My Lords, I am sorry that the amendment is not as detailed as the one we discussed in Committee. I thought that the Government's argument against that amendment was extremely weak. We were told that because of the way in which the Bill amends the 1983 Act, it was very difficult for the draftsman to know whether all the principles would be in the list. That was a pathetic argument. If the draftsman could not ensure that we should not be pursuing this legislation. But now we have a much simpler amendment which, from the way people have been talking, is less satisfactory than the previous amendment but better than nothing.
I was not sure about the argument of the noble Lord, Lord Soley, that because four other Acts are mentioned in the amendment it might make practitioners more liable to prosecution under those Acts. But such law exists and if for some reason people went astray they could be prosecuted under those Acts anyway. So it would not make any difference; it is just a way of identifying principles of discrimination.
The point made by the noble Lord, Lord Carlile, about the principles on the face of the Scottish Act is very important. Should we be legislating in the United Kingdom about the liberty of people with mental illness on grounds of different principles on different sides of the Border? I shall say something later about what the Minister said when he described the differences in another aspect of the Bill as one of the beauties of devolution. It is not a beauty of devolution if one's liberty is threatened on different grounds on two sides of a border in the same nation. That is a very unfortunate aspect of the Bill.
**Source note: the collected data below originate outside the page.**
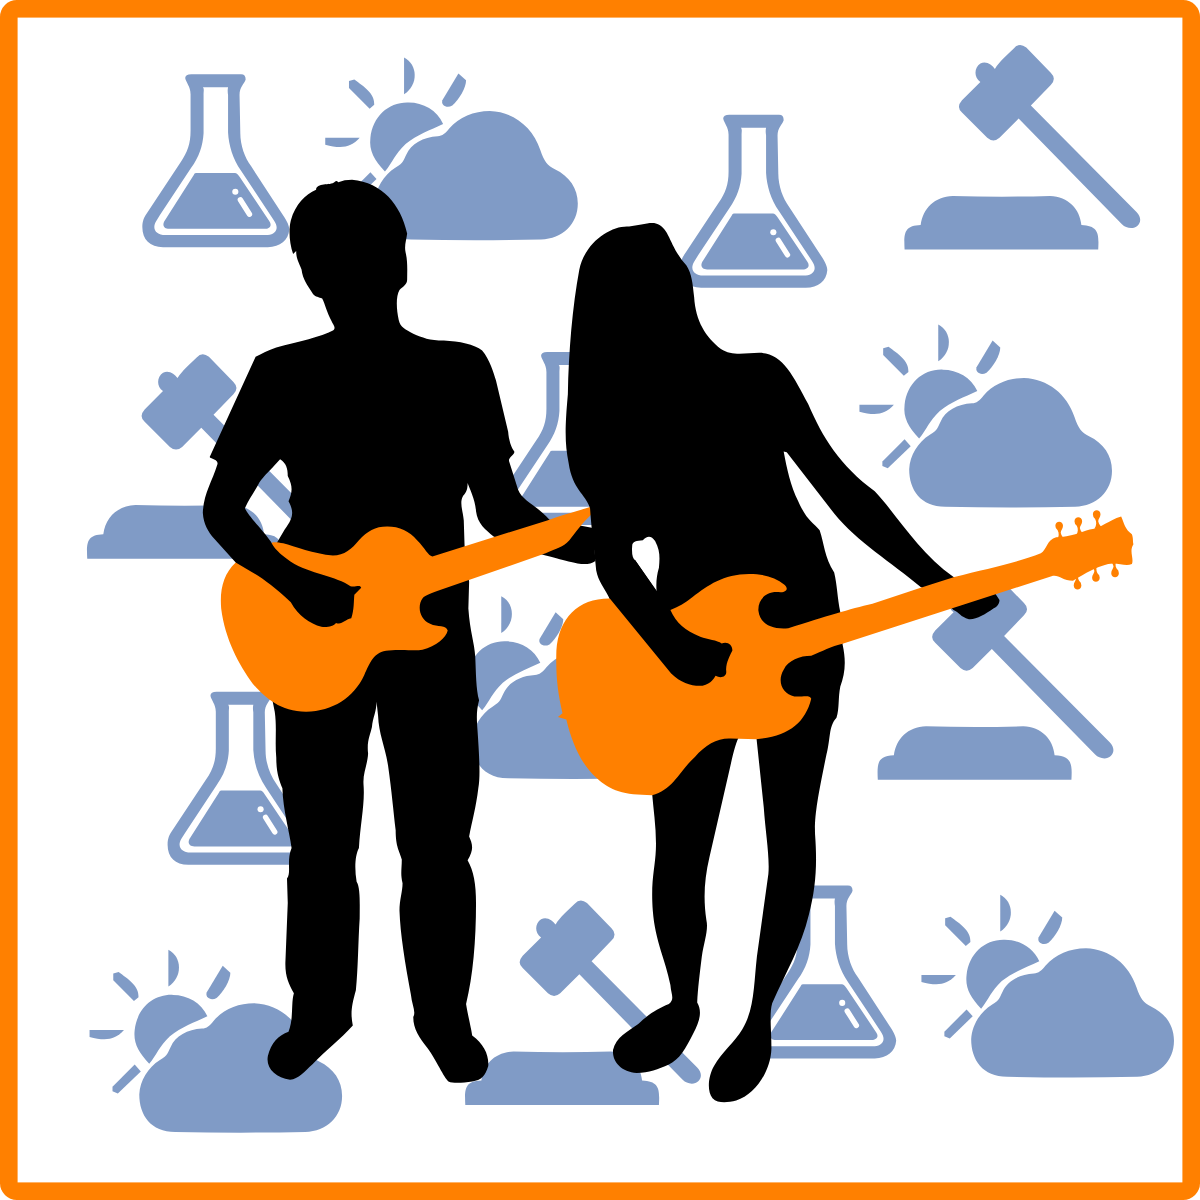
<!DOCTYPE html>
<html lang="en">
<head>
<meta charset="utf-8">
<title>Two guitarists</title>
<style>
:root {
  --orange: #ff8000;
  --blue: #809bc6;
  --black: #000;
  --white: #fff;
}
html, body { margin: 0; padding: 0; background: var(--white); overflow: hidden; }
.poster { display: block; width: 1200px; height: 1200px; }
.frame { fill: var(--orange); }
.panel { fill: var(--white); }
.icons { fill: var(--blue); }
.shine { fill: var(--white); }
.shine-line { fill: none; stroke: var(--white); stroke-width: 7; stroke-linecap: round; }
.figure { fill: var(--black); }
.guitar { fill: var(--orange); }
</style>
</head>
<body>
<svg class="poster" viewBox="0 0 1568 1568" role="img" aria-label="Silhouettes of a boy and a girl playing orange guitars in front of blue flask, weather and gavel icons">
  <defs>
    <g id="flask">
      <path fill-rule="evenodd" d="M242 102Q242 97 250 97H315Q321 97 321 104C319 110 313 114 313 124L314 174C314 190 320 206 328 217L369 280C376 290 378 296 378 300C377 314 366 323 350 323H213C196 323 186 313 186 297C186 289 188 284 193 277L236 212C245 199 249 188 249 171V123C249 113 243 108 242 102ZM265 114C267 116 266 118 266 124V174C265 191 260 205 250 219L209 281L204 289C198 299 204 307 216 307H350C361 306 365 298 358 288L315 223C304 207 299 190 298 173V124Q297 118 298 114Z"/>
      <path d="M256 226H307Q310 226 313 231L352 289C356 295 352 299 346 299H221C214 299 211 294 216 287L253 229Q254 226 256 226Z"/>
      <circle class="shine" cx="307.500" cy="250.500" r="4"/>
      <path class="shine-line" d="M314 261L326 280"/>
    </g>
    <g id="sun-cloud">
      <path d="M528 75C546 84 547 111 528 123Z"/>
      <path d="M456 106L463 104C475 113 490 122 489 137L483 142L456 115Z"/>
      <path d="M599 96L609 105C609 115 600 130 591 138C584 142 576 138 578 131Z"/>
      <path d="M425 180H470C458 194 444 194 425 189Z"/>
      <path d="M484 225L492 234L462 263L455 260V254Z"/>
      <path d="M503 224C489 209 482 197 484 180C487 152 508 133 534 134C553 134 571 144 579 162C562 170 545 176 530 188C516 201 513 212 503 224Z"/>
      <path d="M537 313C505 313 490 291 490 264C491 246 501 229 517 219C528 213 527 209 531 202C537 188 553 179 572 178C578 178 582 174 587 168C600 153 619 145 640 145C671 146 696 166 706 196C711 211 715 216 725 221C744 230 755 246 755 266C755 293 735 312 707 313Q622 315 537 313Z"/>
    </g>
    <g id="gavel">
      <path d="M1325 63Q1332 55 1341 62L1373 95Q1381 103 1373 111L1347 138L1485 277C1495 287 1488 298 1478 298Q1471 298 1466 293L1331 155L1306 180Q1298 187 1290 180L1257 147Q1249 140 1257 131L1281 107C1272 101 1273 88 1281 83C1289 79 1296 85 1300 90C1306 80 1316 72 1325 63Z"/>
      <path d="M1182 326C1181 305 1181 295 1203 294C1206 272 1221 257 1245 256Q1310 258 1372 256C1396 257 1411 273 1413 294C1436 295 1436 306 1435 326Z"/>
    </g>
    <path id="tuner" d="M-5 0C-5 -7 5 -7 5 0C5 4 2 6 2 9C3 13 5 16 9 19H-3C0 14 0 10 -2 6Q-5 4 -5 0Z"/>
  </defs>

  <rect class="frame" width="1568" height="1568" rx="22"/>
  <rect class="panel" x="23" y="23" width="1522" height="1522"/>

  <g class="icons">
    <use href="#flask"/>
    <use href="#flask" x="703" y="53"/>
    <use href="#flask" x="465" y="363"/>
    <use href="#flask" x="33" y="807"/>
    <use href="#flask" x="793" y="1060"/>
    <use href="#sun-cloud"/>
    <use href="#sun-cloud" x="698" y="349"/>
    <use href="#sun-cloud" x="127" y="704"/>
    <use href="#sun-cloud" x="-308" y="1166"/>
    <use href="#sun-cloud" x="779" y="1094"/>
    <use href="#gavel"/>
    <use href="#gavel" x="-1068" y="404"/>
    <use href="#gavel" x="-35" y="693"/>
    <use href="#gavel" x="-574" y="1118"/>
  </g>

  <g id="boy">
    <path class="figure" d="M438 237Q440 236 442 238Q450 235 460 235C500 239 523 267 532 305C531 314 528 321 530 330C533 342 532 355 532 366C532 372 526 375 522 379C517 388 518 404 521 418C523 428 530 430 540 436C552 441 561 445 580 445C600 446 620 450 630 458C640 470 645 487 648 497L664 564C665 576 668 584 672 590C673 594 665 597 665 602L677 640C683 655 700 659 718 679L775 690L778 733C765 741 755 737 706 724L645 701C634 692 624 684 622 668C621 653 614 639 611 631C611 638 610 643 605 648C600 657 605 668 606 680L607 712L613 760L612 795C614 825 620 840 621 858C622 880 622 900 626 915C622 930 623 940 624 955C626 985 628 1015 625 1030C622 1055 617 1072 613 1093C617 1102 620 1110 611 1124C619 1138 622 1155 622 1180C622 1230 618 1275 609 1312C612 1330 615 1340 617 1353C632 1364 639 1378 638 1393C634 1406 629 1412 617 1413C605 1415 592 1416 586 1413C580 1408 570 1385 559 1370C548 1356 540 1345 540 1329C544 1322 538 1312 537 1300C529 1257 523 1220 522 1190C522 1175 526 1165 526 1154C523 1142 525 1135 525 1123C522 1112 517 1107 517 1085C514 1060 512 1035 507 1000C503 975 495 960 494 935L492 917C492 930 487 938 486 950C484 960 479 968 481 985C480 1000 474 1010 475 1025C477 1050 471 1075 469 1108C464 1117 463 1135 466 1152C471 1160 470 1180 470 1200C468 1230 468 1265 465 1294C459 1315 458 1325 461 1340C445 1358 425 1373 408 1391C398 1400 390 1410 379 1411C360 1408 347 1396 350 1380C354 1362 364 1353 377 1348C384 1330 380 1312 384 1298C377 1285 372 1275 373 1255L376 1180L375 1148C381 1140 374 1125 381 1108C378 1085 370 1060 369 1030C365 1020 361 1010 361 990C359 970 362 950 359 930L355 910L352 760L362 709L372 692C384 676 384 668 377 655C382 643 383 636 376 622C376 612 374 605 366 600L284 601L274 597L334 466C342 462 350 458 361 454C390 447 420 440 435 432C440 428 435 424 433 419C427 408 425 398 421 390C417 388 412 388 409 384C401 371 396 366 394 352C390 342 387 338 387 328L383 332C378 318 377 300 380 288C386 267 399 254 413 248C413 243 418 242 423 241C428 240 434 241 438 237Z"/>
    <path class="guitar" d="M308 735C292 750 287 770 289 795C294 835 312 868 330 893C345 910 365 930 400 930C435 929 462 912 476 882C483 867 488 851 508 850C530 848 540 851 552 849C570 845 583 833 585 824C583 816 572 820 562 815C548 809 545 792 552 782C556 777 565 775 575 771L713 723C728 716 735 716 744 706C752 696 760 684 774 671L772 662C750 669 735 673 715 680L565 727C559 726 556 717 545 706C535 694 522 688 506 688C490 688 480 694 469 706C460 717 450 726 435 726C410 724 385 714 370 710C362 708 355 708 354 710Z"/>
    <path class="figure" d="M274 597L310 580L366 600C350 618 341 625 337 634C330 646 325 653 320 664C325 675 345 694 354 708C357 715 365 724 380 734C405 750 440 753 458 766C464 768 470 763 472 768L463 777C462 788 463 795 459 808C450 810 447 817 439 814C436 818 428 820 420 819C405 815 390 805 380 787C350 758 330 748 308 735L280 704C272 695 266 685 265 670C266 645 277 630 284 607C286 600 276 600 274 597Z"/>
  </g>

  <g id="girl">
    <path class="figure" fill-rule="evenodd" d="M822 296C835 295 848 290 857 292C876 298 873 320 897 347C904 358 905 370 907 388C909 420 922 440 942 456C957 466 975 461 992 461C1022 461 1036 490 1056 528C1075 572 1097 608 1143 642C1170 670 1200 722 1246 754L1300 775L1306 784C1306 790 1301 794 1298 795C1288 802 1275 810 1266 809C1255 806 1253 800 1246 797L1228 780L1203 767C1165 735 1120 708 1090 671L1028 591L1024 590C1028 612 1033 635 1043 655C1054 680 1062 682 1071 693C1077 710 1077 728 1090 748C1094 765 1094 780 1098 800L1101 842C1106 865 1104 880 1098 897C1095 912 1097 925 1093 938C1082 950 1086 965 1079 990C1069 1040 1064 1065 1065 1090C1068 1130 1066 1160 1057 1195C1047 1237 1027 1270 1009 1311C1005 1325 1008 1345 1008 1370C1007 1400 987 1430 962 1438C950 1441 938 1442 931 1435C923 1425 926 1405 933 1393C943 1375 960 1362 970 1345C986 1318 985 1285 989 1250L1004 1142C1006 1120 1000 1085 998 1055L988 960H967C960 972 957 990 950 1020L927 1120C920 1150 919 1175 923 1202C926 1215 920 1230 917 1250C914 1275 912 1290 911 1310C918 1322 914 1335 906 1350C896 1370 888 1384 874 1391C860 1397 848 1402 832 1402C812 1400 800 1388 801 1372C805 1355 820 1348 834 1338C850 1323 860 1318 874 1312C882 1305 877 1300 876 1287C870 1255 856 1230 853 1190C850 1150 856 1135 857 1110C858 1085 854 1060 852 1036L850 900L796 781C788 765 782 760 779 745C777 720 773 695 771 664C765 645 748 640 743 605C738 580 738 560 742 515C743 460 748 400 757 352C765 315 800 294 822 296ZM826 714C826 707 832 707 840 706C845 700 851 699 856 707C863 720 862 730 861 742C858 752 857 762 858 773L830 732Q825 729 826 714Z"/>
    <g class="guitar">
      <path d="M796 782C755 782 730 808 727 850C726 885 729 905 735 932L729 937L740 940C747 970 760 1000 780 1017C797 1033 815 1039 852 1039C880 1032 888 1007 908 989C922 973 938 964 955 965L988 966C1030 962 1052 945 1060 913C1058 907 1048 911 1038 910C1022 907 1015 890 1024 875C1030 863 1045 857 1060 857C1075 851 1085 845 1102 841L1374 753C1383 750 1388 759 1402 759C1420 748 1430 742 1448 737C1460 734 1470 741 1479 737C1482 730 1475 720 1481 711C1480 707 1481 704 1479 698C1470 692 1469 684 1465 675C1448 680 1440 690 1424 692C1412 695 1400 702 1380 702C1368 705 1368 718 1360 723C1330 735 1290 743 1247 754L1203 768L1140 789C1110 796 1080 805 1030 821C1008 823 993 815 991 798C990 783 1002 771 1020 774C1029 774 1030 768 1025 764C1013 754 997 750 979 750C945 750 925 765 905 780C895 788 886 793 876 797Z"/>
      <use href="#tuner" transform="translate(1384 687)"/>
      <use href="#tuner" transform="translate(1409 681)"/>
      <use href="#tuner" transform="translate(1433 672)"/>
      <use href="#tuner" transform="translate(1408 765) rotate(180)"/>
      <use href="#tuner" transform="translate(1432 755) rotate(180)"/>
      <use href="#tuner" transform="translate(1457 749) rotate(180)"/>
    </g>
    <path class="figure" d="M796 781L877 880C890 893 905 897 918 896C930 893 933 886 935 883C942 887 949 884 949 878C948 868 952 860 957 850C957 842 950 838 943 841C937 836 925 836 915 832C895 823 884 815 876 797L858 772L830 732L790 740Z"/>
  </g>
</svg>
</body>
</html>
However, the Government seem determined to do this. I detect from the debate that they prefer this amendment to the one in Committee and perhaps they will see their way clear to putting principles, which according to their lights are appropriate, in the Bill. I support my noble friend.